So, what we need is a technological way of sharing knowledge, storing knowledge, and extracting knowledge.

Over the years, there have been several attempts to produce email collaboration tools offering ways of centralizing email relating to particular groups or topics. But they have suffered from a number of fundamental flaws.

They tend to be application specific and, to make matters worse, they don't, in many cases, enable communication outside of the company. Information can be shared but within the confines of the organization which can be limiting for many people who work with suppliers and colleagues in various locations and businesses.

An ability to collaborate easily, effectively and securely across corporate firewalls is essential in the business world of today.

So, any solution has to be totally platform independent, and it has to be flexible enough to accommodate users from inside or outside a company. That probably means it is browser based, and capable of being remotely hosted.


Then there is the issue of storing knowledge. There is no point in storing all corporate knowledge on individual PCs and laptops. However, by the same token, there is no point in simply transferring individual mailboxes to a back-up server.

This will merely result in a duplicate being created of an unusable records store. It is unusable because it is just a list of individual emails that are unstructured.

What is needed is a central store of all email that is accessible, useful, and relevant. Ideally, there is one big corporate email storage pot broken down into groups of email, just like the old centralized paper filing system.

Finding the knowledge

Finally, the emphasis turns to extracting the knowledge from the store of emails. Simply performing a Google search is not the way forward.

This approach will often produce a long list of results that is largely irrelevant and confusing, and it presupposes that the user know what they are looking for in the first place.

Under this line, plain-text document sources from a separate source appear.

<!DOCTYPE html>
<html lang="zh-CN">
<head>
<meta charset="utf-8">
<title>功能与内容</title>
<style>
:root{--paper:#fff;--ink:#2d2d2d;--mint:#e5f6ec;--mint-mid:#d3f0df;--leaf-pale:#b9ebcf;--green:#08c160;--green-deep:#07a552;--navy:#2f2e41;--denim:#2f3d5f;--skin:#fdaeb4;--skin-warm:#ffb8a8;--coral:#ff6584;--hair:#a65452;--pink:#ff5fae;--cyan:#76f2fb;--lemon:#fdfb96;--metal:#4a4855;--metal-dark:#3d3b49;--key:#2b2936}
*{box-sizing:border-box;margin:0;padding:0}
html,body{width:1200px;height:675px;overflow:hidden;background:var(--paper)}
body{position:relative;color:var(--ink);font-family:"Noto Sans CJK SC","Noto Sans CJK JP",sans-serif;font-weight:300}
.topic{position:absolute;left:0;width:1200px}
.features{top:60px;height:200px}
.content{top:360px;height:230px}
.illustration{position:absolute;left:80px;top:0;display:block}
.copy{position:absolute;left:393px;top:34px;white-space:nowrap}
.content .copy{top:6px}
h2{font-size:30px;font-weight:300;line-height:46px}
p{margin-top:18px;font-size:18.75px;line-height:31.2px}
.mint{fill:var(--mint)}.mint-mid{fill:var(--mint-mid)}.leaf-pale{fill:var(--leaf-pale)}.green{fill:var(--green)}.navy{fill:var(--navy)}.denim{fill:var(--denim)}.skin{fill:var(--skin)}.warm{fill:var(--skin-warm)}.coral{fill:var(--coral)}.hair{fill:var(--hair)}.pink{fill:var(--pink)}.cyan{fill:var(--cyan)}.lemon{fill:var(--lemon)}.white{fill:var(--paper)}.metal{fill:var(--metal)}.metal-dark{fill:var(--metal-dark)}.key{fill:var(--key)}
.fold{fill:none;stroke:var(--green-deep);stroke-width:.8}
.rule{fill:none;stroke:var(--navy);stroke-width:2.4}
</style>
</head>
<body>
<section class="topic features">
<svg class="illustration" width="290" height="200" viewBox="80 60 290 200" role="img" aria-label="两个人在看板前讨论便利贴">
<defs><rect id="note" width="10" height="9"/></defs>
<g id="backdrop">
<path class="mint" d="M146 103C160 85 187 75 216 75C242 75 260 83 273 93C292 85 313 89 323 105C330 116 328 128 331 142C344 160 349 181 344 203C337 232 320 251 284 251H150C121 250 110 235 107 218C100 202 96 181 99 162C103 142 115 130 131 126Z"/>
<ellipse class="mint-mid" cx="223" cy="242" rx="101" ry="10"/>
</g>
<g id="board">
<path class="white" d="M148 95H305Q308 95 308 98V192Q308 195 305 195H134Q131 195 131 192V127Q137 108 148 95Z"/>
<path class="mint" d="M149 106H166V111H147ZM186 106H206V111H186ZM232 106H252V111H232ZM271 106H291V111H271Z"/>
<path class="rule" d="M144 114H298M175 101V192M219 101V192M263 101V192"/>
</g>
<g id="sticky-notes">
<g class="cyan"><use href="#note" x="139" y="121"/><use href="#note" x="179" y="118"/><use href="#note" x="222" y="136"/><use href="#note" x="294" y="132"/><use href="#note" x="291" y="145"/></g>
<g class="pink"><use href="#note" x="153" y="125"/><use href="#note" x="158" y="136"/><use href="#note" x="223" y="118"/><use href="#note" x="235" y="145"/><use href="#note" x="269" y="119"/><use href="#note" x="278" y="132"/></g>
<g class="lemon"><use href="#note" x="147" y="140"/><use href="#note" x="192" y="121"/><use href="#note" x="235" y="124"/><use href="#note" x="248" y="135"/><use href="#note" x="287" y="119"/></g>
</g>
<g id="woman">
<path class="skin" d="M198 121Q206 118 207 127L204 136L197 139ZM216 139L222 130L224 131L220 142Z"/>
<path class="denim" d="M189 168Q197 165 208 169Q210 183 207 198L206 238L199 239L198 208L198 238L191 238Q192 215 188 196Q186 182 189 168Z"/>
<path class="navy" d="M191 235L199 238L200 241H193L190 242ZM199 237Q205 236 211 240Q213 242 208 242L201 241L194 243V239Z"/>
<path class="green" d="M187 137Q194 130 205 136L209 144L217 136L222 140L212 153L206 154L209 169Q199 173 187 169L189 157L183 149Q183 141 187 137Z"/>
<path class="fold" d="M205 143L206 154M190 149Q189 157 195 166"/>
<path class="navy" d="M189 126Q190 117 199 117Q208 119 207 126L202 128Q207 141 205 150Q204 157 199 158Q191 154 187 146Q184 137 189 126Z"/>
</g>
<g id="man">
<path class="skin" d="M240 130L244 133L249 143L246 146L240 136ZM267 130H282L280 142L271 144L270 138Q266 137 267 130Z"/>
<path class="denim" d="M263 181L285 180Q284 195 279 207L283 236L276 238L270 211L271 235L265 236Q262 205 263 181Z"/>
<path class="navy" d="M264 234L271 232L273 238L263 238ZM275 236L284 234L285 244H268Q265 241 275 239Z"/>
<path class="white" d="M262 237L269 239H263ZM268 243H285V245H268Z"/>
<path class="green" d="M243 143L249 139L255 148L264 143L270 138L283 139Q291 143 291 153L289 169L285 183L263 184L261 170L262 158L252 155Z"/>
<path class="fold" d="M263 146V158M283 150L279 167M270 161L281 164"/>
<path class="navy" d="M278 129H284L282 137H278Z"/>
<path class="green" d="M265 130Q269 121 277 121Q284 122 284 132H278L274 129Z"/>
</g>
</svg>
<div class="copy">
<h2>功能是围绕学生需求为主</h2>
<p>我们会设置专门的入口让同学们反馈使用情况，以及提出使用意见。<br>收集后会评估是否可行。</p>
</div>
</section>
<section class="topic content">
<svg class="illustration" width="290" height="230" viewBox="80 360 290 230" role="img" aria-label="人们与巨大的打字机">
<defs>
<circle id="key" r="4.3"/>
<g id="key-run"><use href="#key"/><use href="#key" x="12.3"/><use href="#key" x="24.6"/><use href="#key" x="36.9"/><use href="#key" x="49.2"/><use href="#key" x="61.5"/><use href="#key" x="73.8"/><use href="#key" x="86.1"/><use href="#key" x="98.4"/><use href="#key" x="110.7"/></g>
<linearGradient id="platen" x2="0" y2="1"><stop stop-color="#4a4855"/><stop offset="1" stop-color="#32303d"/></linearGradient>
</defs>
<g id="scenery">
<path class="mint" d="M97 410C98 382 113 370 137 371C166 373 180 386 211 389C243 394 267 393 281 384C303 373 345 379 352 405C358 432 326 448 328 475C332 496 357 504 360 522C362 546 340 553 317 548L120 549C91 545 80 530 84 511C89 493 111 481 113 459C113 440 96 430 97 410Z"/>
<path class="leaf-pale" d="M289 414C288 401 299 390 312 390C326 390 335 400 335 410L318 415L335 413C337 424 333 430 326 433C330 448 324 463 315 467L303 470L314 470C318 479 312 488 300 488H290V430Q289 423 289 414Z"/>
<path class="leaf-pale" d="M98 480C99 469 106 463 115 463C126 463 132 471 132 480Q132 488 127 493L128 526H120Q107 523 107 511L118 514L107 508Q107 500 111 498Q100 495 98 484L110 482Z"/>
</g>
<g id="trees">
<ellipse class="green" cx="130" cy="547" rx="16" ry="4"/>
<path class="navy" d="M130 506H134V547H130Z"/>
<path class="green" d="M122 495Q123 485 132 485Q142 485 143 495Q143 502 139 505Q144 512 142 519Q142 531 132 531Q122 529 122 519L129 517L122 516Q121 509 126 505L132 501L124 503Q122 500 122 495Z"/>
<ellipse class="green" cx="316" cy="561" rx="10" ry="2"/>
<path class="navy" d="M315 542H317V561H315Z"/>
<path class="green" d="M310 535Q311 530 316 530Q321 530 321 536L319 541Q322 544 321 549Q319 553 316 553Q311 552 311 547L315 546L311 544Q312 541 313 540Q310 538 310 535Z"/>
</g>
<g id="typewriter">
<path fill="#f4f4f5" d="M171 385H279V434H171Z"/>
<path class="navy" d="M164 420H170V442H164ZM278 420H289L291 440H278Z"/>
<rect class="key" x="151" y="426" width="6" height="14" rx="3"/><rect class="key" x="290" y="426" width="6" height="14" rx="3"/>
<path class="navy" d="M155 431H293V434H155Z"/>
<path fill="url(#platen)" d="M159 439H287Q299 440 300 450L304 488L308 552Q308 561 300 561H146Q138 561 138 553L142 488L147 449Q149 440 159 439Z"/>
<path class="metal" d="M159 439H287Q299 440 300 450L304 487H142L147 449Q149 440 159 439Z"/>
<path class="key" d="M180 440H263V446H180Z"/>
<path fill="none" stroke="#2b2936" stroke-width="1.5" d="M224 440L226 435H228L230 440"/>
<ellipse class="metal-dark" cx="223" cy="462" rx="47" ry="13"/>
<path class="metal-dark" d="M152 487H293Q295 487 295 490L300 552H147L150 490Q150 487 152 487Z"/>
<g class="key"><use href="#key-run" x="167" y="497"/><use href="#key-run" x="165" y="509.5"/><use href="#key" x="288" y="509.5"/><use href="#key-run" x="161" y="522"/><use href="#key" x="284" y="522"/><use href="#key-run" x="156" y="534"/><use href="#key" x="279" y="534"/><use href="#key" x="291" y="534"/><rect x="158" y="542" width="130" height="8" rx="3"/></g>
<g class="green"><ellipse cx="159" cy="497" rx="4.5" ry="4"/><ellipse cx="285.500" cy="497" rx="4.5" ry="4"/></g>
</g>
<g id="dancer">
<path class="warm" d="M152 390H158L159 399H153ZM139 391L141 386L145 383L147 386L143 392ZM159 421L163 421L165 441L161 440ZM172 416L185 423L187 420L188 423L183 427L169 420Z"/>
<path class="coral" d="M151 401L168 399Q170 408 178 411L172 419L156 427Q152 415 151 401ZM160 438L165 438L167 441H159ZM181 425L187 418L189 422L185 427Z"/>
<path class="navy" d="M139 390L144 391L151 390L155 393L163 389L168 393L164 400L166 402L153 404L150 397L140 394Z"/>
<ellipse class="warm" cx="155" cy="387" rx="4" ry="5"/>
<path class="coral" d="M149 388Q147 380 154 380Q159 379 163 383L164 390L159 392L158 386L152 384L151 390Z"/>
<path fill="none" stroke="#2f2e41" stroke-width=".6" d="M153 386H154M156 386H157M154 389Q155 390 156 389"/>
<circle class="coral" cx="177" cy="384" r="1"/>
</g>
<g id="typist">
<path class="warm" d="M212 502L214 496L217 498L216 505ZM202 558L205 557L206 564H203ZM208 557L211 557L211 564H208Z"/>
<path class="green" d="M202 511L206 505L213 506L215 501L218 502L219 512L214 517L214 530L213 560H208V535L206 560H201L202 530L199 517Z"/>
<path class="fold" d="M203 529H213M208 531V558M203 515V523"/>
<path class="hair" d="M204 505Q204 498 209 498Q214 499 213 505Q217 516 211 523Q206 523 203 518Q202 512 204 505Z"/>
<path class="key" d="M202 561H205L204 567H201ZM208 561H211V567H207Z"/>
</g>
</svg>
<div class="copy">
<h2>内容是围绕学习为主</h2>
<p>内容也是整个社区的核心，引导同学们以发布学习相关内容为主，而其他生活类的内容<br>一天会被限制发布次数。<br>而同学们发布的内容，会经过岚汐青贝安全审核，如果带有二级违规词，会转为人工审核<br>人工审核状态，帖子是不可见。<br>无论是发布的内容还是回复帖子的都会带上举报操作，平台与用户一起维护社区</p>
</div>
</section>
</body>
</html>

Let's turn knowledge extraction on its head. Imagine a system that extracts all of the data from emails as they pass through (dates, names, urls, attachments etc) and separately identifies them with hyperlinks. And then the system starts to 'read' the email, finding themes and topics that recur, and are relevant to a group of email users.

This is the answer to the growing email burden on companies today. A web portal where users can look at their email, and see all of the new themes and topics, names and dates that have emerged from the flow of email.

This is all about getting the computer to do the hard work for the users and provide them with information to help them to do their jobs more efficiently.

Receiving a preview of the content of emails coming into the company or a group within the company can only help users to prioritize their workload and to weed out the emails that can wait until later or be deleted immediately.

Self-organizing, self-searching email. Now that's a leap forward!

Nigel Cannings is managing director of Kinomi.

This article first appeared in March 2006 ITNOWextra